The United States Census Bureau gives people who have cultural ties to Central and South American countries the option of filing as either Hispanic or Latino.
It seems that many federal and state institutions, including the California Community Colleges Chancellor’s Office, consider these umbrella terms that are interchangeable, but they are not.
According to the Chancellor’s Office online DataMart, Hispanics made up about 39 percent of Contra Costa College’s student ethnic demographic during the 2014-15 academic year.
And out of the 2.4 million students statewide, 40 percent of these students filed as Hispanic, but only because they were not given the option to identify themselves as Latino.
The Advocate denounces the umbrella term Hispanic because of the derogatory implications to the Chicanos and Chicanas who battled for access and fair treatment in education during the Civil Rights Movement of the 1960s and early 70s.
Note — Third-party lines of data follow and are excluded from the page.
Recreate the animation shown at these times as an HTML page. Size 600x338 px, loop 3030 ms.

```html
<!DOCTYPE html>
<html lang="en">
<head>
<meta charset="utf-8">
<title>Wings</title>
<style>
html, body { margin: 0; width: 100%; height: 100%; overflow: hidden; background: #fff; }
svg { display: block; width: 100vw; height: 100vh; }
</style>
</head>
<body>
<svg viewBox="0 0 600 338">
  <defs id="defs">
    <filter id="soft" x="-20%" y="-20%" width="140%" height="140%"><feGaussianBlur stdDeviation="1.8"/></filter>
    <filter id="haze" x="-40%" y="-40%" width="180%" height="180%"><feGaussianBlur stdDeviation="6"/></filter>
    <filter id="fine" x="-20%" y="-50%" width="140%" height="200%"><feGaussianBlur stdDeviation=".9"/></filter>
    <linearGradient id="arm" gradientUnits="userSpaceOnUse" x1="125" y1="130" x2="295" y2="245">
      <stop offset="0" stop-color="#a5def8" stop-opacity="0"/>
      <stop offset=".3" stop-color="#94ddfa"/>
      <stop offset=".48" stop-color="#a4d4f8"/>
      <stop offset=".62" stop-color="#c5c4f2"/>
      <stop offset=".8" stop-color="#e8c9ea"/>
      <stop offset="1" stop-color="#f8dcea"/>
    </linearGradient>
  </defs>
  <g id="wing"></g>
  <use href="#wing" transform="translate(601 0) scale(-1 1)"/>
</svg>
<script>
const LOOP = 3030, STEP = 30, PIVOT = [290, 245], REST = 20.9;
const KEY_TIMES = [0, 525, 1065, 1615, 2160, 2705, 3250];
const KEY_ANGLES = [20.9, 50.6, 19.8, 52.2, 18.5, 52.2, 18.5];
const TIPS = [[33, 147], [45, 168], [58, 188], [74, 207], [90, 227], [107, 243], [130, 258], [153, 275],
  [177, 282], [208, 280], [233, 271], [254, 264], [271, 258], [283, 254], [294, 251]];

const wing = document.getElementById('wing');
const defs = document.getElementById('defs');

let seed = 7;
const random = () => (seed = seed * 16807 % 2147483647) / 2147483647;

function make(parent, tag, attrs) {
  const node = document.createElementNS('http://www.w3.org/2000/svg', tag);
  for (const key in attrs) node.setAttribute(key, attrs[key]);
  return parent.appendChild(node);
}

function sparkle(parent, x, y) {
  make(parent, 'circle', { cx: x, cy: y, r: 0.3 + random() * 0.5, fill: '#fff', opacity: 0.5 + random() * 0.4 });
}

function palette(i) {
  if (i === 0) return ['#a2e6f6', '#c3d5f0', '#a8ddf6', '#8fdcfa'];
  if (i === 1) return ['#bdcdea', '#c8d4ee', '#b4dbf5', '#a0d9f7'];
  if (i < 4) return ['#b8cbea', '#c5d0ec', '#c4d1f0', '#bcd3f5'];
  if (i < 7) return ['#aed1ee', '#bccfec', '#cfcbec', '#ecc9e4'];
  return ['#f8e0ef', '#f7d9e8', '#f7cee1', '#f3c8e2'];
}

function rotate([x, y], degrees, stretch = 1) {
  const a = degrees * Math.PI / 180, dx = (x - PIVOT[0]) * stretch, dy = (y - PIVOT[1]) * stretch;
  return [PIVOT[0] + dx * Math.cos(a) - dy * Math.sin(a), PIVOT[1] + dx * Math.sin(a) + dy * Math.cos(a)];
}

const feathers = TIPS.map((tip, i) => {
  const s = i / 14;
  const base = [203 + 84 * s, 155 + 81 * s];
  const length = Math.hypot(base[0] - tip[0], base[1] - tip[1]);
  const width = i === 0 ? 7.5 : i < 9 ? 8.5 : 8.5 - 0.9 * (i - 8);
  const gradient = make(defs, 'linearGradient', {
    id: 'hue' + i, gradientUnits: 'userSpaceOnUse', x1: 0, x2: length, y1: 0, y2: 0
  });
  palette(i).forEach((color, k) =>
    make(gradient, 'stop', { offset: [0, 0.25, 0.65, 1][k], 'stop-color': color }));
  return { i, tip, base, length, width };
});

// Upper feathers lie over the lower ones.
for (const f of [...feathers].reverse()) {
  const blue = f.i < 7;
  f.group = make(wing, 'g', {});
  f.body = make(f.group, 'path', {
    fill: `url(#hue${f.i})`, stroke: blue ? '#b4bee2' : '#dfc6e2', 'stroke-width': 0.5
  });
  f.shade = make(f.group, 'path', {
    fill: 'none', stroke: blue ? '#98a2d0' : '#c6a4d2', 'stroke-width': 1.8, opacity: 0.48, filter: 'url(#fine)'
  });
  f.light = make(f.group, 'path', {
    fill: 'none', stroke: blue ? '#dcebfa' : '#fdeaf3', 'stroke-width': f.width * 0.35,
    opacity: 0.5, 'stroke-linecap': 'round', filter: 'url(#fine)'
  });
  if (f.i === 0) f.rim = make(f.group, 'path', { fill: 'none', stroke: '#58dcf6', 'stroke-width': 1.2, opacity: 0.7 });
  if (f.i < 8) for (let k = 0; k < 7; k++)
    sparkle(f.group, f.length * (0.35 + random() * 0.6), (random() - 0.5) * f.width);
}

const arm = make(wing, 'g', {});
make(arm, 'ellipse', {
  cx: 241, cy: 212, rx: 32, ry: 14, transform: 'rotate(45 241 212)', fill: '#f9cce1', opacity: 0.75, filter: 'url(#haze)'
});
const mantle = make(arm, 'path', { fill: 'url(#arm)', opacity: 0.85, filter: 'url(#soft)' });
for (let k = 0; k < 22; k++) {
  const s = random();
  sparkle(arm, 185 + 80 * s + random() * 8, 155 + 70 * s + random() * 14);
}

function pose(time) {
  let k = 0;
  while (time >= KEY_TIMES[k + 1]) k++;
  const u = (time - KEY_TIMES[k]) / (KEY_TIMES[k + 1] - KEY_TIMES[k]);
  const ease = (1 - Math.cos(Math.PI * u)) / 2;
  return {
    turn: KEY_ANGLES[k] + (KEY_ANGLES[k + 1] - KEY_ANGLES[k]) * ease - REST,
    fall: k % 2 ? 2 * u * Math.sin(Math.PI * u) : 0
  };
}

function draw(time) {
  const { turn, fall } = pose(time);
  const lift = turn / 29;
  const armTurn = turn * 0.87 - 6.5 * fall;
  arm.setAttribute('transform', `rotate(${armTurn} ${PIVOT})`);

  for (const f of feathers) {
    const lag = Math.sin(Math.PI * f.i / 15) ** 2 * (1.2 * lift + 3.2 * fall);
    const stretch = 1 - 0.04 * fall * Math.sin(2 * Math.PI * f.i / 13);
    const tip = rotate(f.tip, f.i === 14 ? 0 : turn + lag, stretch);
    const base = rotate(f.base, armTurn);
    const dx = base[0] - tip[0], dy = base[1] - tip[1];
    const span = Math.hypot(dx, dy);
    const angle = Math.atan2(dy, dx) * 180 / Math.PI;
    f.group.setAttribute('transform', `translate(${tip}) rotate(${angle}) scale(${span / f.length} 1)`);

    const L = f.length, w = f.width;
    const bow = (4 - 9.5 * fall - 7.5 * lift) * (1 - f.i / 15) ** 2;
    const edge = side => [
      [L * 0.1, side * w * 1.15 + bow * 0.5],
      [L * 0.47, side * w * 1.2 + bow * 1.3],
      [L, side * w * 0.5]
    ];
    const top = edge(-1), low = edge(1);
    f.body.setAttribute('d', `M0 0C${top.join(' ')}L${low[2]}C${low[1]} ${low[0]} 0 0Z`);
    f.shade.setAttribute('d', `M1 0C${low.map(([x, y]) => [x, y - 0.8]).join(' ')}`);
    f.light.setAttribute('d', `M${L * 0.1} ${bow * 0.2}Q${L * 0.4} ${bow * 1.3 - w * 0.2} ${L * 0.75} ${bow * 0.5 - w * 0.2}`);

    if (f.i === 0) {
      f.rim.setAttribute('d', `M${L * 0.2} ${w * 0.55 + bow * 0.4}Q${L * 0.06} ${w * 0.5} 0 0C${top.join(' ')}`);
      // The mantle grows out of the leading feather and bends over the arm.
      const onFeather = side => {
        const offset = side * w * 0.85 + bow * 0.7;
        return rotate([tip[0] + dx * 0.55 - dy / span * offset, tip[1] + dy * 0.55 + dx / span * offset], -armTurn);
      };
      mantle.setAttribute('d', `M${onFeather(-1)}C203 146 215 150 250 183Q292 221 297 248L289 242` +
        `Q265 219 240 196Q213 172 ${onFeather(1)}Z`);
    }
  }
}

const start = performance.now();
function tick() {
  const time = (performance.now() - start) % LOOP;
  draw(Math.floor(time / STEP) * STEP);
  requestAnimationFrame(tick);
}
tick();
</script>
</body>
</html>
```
Further, it is appalling that the Chancellor’s Office only gives its students, who have cultural ties to Central and South American countries, enrolling into its 113 campuses, the option to file only under Hispanic.
Latino is a more acceptable term, as it was developed to categorize the pan-ethnic populous of immigrants from South America to the United States in the 1980s, an influx sparked by various civil wars fueled by the War on Drugs under the Ronald Reagan administration.
While the categorization of people ranging across dozens of different cultures under the term Hispanic was developed as a political tool that would give Republican candidates more votes as Mexican, Cuban and Puerto Rican populations increased in the early 20th century, the term is more offensive than Latino because of its ties to European conquistadors who eradicated cultures indiscriminately.
The origin of the umbrella term Hispanic dates back to 1492, when Christopher Columbus landed near the Americas with the intent to conquer and enslave.
While Columbus never reached the continents of North or South America, his arrival in the Caribbean doomed the indigenous people throughout the Western Hemisphere and set the foundations for 500 years of subjugation and racial violence.
He planted the first seed of racialism in the island he would come to govern by force — Hispaniola. This legacy of hate, greed and xenophobia lives on within the word Hispanic.
The Advocate realizes there needs to be an umbrella term to describe such an eclectic group of cultures in the political scape in the U.S.
But unless institutions take steps to eliminate the word Hispanic, then they are perpetuating the lingering legacy of racial hate that Columbus instilled into the modern world.